((

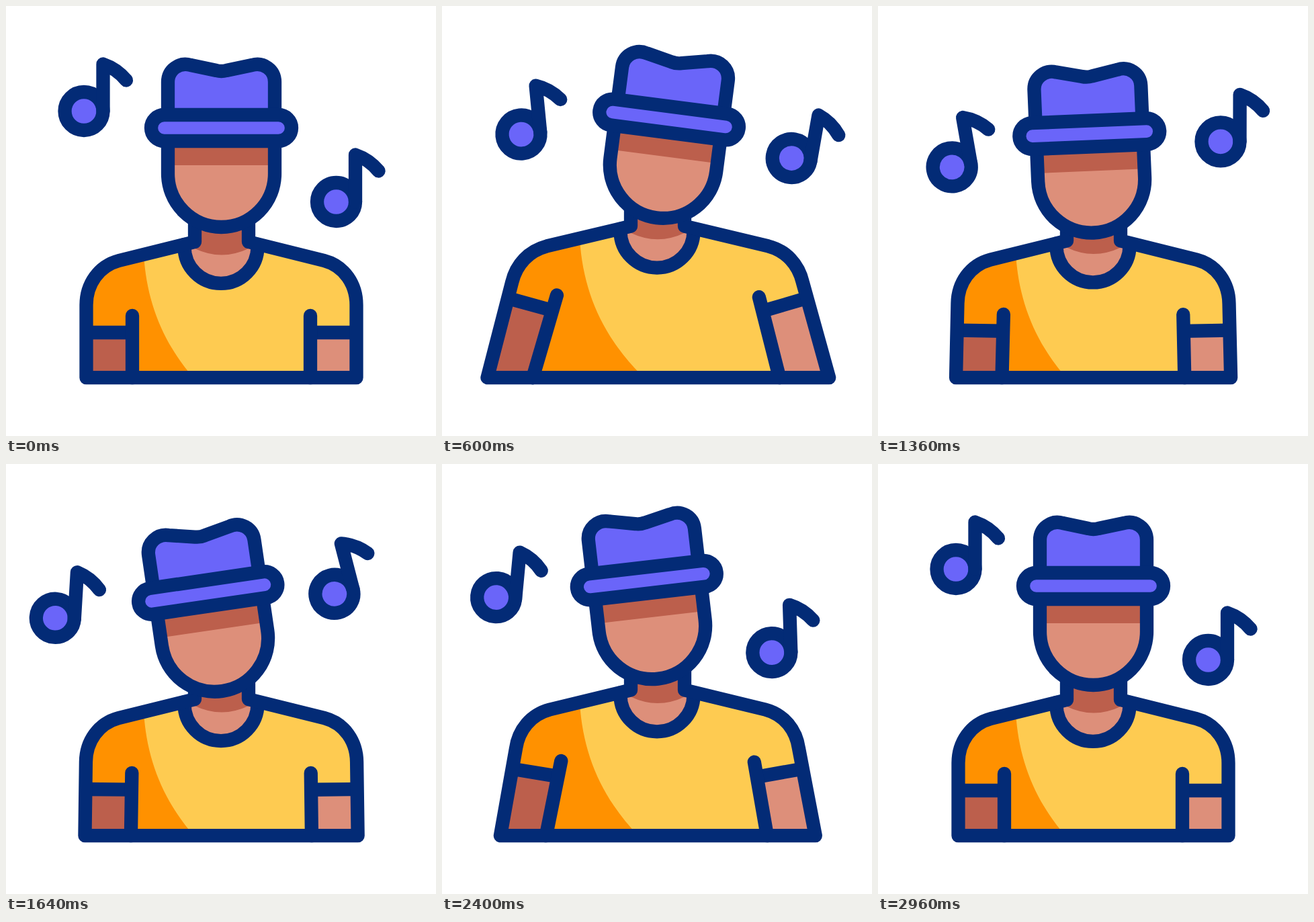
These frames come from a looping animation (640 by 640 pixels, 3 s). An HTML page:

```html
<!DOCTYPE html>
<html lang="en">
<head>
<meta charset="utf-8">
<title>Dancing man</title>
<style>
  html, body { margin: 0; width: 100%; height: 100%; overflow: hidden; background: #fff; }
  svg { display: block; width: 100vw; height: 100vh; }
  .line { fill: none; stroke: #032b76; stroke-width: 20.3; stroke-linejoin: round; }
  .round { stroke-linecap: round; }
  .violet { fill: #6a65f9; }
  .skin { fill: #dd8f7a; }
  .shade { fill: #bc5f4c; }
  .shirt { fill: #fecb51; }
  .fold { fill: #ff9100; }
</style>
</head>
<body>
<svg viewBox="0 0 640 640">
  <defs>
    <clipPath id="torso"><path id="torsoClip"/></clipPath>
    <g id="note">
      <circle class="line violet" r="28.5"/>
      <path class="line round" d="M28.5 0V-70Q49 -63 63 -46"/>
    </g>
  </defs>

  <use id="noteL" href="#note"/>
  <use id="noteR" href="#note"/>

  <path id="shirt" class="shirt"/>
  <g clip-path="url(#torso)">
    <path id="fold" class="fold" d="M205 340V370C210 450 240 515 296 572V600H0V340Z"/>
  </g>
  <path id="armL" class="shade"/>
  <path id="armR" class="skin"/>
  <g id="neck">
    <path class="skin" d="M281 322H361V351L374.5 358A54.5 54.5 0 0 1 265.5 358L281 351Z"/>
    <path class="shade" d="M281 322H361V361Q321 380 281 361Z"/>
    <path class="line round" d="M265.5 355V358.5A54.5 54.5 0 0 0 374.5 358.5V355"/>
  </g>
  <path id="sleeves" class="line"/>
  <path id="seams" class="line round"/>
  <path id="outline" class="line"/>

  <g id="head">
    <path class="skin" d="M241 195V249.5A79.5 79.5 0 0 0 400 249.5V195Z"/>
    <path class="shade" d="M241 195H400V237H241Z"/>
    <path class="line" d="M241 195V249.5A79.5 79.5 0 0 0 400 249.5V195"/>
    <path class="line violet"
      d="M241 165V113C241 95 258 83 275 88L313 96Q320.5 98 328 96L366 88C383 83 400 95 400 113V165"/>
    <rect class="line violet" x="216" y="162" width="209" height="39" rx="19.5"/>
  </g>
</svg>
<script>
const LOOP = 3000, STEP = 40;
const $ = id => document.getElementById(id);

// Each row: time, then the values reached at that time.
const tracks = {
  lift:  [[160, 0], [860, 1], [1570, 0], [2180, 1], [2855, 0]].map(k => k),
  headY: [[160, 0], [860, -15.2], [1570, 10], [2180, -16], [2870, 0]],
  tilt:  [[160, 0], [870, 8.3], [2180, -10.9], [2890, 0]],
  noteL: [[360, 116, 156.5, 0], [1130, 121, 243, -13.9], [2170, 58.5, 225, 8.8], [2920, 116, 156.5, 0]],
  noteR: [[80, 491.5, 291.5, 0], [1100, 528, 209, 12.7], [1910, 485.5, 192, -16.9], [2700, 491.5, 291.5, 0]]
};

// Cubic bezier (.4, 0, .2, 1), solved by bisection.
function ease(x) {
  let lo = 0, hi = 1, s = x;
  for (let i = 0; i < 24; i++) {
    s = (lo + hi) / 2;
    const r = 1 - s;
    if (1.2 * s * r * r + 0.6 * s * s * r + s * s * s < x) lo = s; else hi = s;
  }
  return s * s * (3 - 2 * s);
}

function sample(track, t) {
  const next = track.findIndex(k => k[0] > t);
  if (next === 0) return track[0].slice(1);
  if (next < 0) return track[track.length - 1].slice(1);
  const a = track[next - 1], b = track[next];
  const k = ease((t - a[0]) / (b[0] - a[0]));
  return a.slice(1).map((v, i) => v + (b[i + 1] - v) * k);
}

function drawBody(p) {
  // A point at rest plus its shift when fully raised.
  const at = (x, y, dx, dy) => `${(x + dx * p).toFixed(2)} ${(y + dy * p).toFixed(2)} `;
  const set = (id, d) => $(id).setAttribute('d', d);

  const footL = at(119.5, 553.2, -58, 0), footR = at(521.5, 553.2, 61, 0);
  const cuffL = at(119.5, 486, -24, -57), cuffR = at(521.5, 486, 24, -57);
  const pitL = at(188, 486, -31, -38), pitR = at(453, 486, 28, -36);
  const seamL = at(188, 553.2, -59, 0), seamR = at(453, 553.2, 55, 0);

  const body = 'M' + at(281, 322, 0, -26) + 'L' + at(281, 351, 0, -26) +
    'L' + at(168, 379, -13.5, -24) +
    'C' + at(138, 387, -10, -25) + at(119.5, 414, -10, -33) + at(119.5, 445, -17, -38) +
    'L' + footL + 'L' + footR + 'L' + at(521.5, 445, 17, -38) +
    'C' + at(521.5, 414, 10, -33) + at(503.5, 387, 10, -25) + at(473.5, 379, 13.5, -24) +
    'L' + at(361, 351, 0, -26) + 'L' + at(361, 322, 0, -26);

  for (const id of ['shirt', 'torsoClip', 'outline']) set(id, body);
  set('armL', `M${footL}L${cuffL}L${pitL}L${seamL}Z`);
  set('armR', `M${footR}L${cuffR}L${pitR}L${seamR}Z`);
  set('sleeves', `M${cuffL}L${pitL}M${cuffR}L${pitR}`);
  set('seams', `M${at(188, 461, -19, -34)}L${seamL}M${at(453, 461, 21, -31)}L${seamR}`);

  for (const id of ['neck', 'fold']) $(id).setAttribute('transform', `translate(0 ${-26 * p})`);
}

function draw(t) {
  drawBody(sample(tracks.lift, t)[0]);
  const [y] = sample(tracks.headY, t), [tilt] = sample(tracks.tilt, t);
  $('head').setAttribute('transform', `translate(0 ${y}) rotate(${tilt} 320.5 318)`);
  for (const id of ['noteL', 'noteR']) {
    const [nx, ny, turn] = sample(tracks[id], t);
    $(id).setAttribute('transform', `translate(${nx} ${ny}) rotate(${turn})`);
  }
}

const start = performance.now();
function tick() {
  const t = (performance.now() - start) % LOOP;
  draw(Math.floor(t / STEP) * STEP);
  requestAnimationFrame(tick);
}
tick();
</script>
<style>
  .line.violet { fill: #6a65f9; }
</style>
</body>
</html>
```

))

▶ [Required action]
Your task is to repeat the listing exactly while omitting its pictures.

▶ [Worked solution]
These frames come from a looping animation (640 by 640 pixels, 3 s). An HTML page:

```html
<!DOCTYPE html>
<html lang="en">
<head>
<meta charset="utf-8">
<title>Dancing man</title>
<style>
  html, body { margin: 0; width: 100%; height: 100%; overflow: hidden; background: #fff; }
  svg { display: block; width: 100vw; height: 100vh; }
  .line { fill: none; stroke: #032b76; stroke-width: 20.3; stroke-linejoin: round; }
  .round { stroke-linecap: round; }
  .violet { fill: #6a65f9; }
  .skin { fill: #dd8f7a; }
  .shade { fill: #bc5f4c; }
  .shirt { fill: #fecb51; }
  .fold { fill: #ff9100; }
</style>
</head>
<body>
<svg viewBox="0 0 640 640">
  <defs>
    <clipPath id="torso"><path id="torsoClip"/></clipPath>
    <g id="note">
      <circle class="line violet" r="28.5"/>
      <path class="line round" d="M28.5 0V-70Q49 -63 63 -46"/>
    </g>
  </defs>

  <use id="noteL" href="#note"/>
  <use id="noteR" href="#note"/>

  <path id="shirt" class="shirt"/>
  <g clip-path="url(#torso)">
    <path id="fold" class="fold" d="M205 340V370C210 450 240 515 296 572V600H0V340Z"/>
  </g>
  <path id="armL" class="shade"/>
  <path id="armR" class="skin"/>
  <g id="neck">
    <path class="skin" d="M281 322H361V351L374.5 358A54.5 54.5 0 0 1 265.5 358L281 351Z"/>
    <path class="shade" d="M281 322H361V361Q321 380 281 361Z"/>
    <path class="line round" d="M265.5 355V358.5A54.5 54.5 0 0 0 374.5 358.5V355"/>
  </g>
  <path id="sleeves" class="line"/>
  <path id="seams" class="line round"/>
  <path id="outline" class="line"/>

  <g id="head">
    <path class="skin" d="M241 195V249.5A79.5 79.5 0 0 0 400 249.5V195Z"/>
    <path class="shade" d="M241 195H400V237H241Z"/>
    <path class="line" d="M241 195V249.5A79.5 79.5 0 0 0 400 249.5V195"/>
    <path class="line violet"
      d="M241 165V113C241 95 258 83 275 88L313 96Q320.5 98 328 96L366 88C383 83 400 95 400 113V165"/>
    <rect class="line violet" x="216" y="162" width="209" height="39" rx="19.5"/>
  </g>
</svg>
<script>
const LOOP = 3000, STEP = 40;
const $ = id => document.getElementById(id);

// Each row: time, then the values reached at that time.
const tracks = {
  lift:  [[160, 0], [860, 1], [1570, 0], [2180, 1], [2855, 0]].map(k => k),
  headY: [[160, 0], [860, -15.2], [1570, 10], [2180, -16], [2870, 0]],
  tilt:  [[160, 0], [870, 8.3], [2180, -10.9], [2890, 0]],
  noteL: [[360, 116, 156.5, 0], [1130, 121, 243, -13.9], [2170, 58.5, 225, 8.8], [2920, 116, 156.5, 0]],
  noteR: [[80, 491.5, 291.5, 0], [1100, 528, 209, 12.7], [1910, 485.5, 192, -16.9], [2700, 491.5, 291.5, 0]]
};

// Cubic bezier (.4, 0, .2, 1), solved by bisection.
function ease(x) {
  let lo = 0, hi = 1, s = x;
  for (let i = 0; i < 24; i++) {
    s = (lo + hi) / 2;
    const r = 1 - s;
    if (1.2 * s * r * r + 0.6 * s * s * r + s * s * s < x) lo = s; else hi = s;
  }
  return s * s * (3 - 2 * s);
}

function sample(track, t) {
  const next = track.findIndex(k => k[0] > t);
  if (next === 0) return track[0].slice(1);
  if (next < 0) return track[track.length - 1].slice(1);
  const a = track[next - 1], b = track[next];
  const k = ease((t - a[0]) / (b[0] - a[0]));
  return a.slice(1).map((v, i) => v + (b[i + 1] - v) * k);
}

function drawBody(p) {
  // A point at rest plus its shift when fully raised.
  const at = (x, y, dx, dy) => `${(x + dx * p).toFixed(2)} ${(y + dy * p).toFixed(2)} `;
  const set = (id, d) => $(id).setAttribute('d', d);

  const footL = at(119.5, 553.2, -58, 0), footR = at(521.5, 553.2, 61, 0);
  const cuffL = at(119.5, 486, -24, -57), cuffR = at(521.5, 486, 24, -57);
  const pitL = at(188, 486, -31, -38), pitR = at(453, 486, 28, -36);
  const seamL = at(188, 553.2, -59, 0), seamR = at(453, 553.2, 55, 0);

  const body = 'M' + at(281, 322, 0, -26) + 'L' + at(281, 351, 0, -26) +
    'L' + at(168, 379, -13.5, -24) +
    'C' + at(138, 387, -10, -25) + at(119.5, 414, -10, -33) + at(119.5, 445, -17, -38) +
    'L' + footL + 'L' + footR + 'L' + at(521.5, 445, 17, -38) +
    'C' + at(521.5, 414, 10, -33) + at(503.5, 387, 10, -25) + at(473.5, 379, 13.5, -24) +
    'L' + at(361, 351, 0, -26) + 'L' + at(361, 322, 0, -26);

  for (const id of ['shirt', 'torsoClip', 'outline']) set(id, body);
  set('armL', `M${footL}L${cuffL}L${pitL}L${seamL}Z`);
  set('armR', `M${footR}L${cuffR}L${pitR}L${seamR}Z`);
  set('sleeves', `M${cuffL}L${pitL}M${cuffR}L${pitR}`);
  set('seams', `M${at(188, 461, -19, -34)}L${seamL}M${at(453, 461, 21, -31)}L${seamR}`);

  for (const id of ['neck', 'fold']) $(id).setAttribute('transform', `translate(0 ${-26 * p})`);
}

function draw(t) {
  drawBody(sample(tracks.lift, t)[0]);
  const [y] = sample(tracks.headY, t), [tilt] = sample(tracks.tilt, t);
  $('head').setAttribute('transform', `translate(0 ${y}) rotate(${tilt} 320.5 318)`);
  for (const id of ['noteL', 'noteR']) {
    const [nx, ny, turn] = sample(tracks[id], t);
    $(id).setAttribute('transform', `translate(${nx} ${ny}) rotate(${turn})`);
  }
}

const start = performance.now();
function tick() {
  const t = (performance.now() - start) % LOOP;
  draw(Math.floor(t / STEP) * STEP);
  requestAnimationFrame(tick);
}
tick();
</script>
<style>
  .line.violet { fill: #6a65f9; }
</style>
</body>
</html>
```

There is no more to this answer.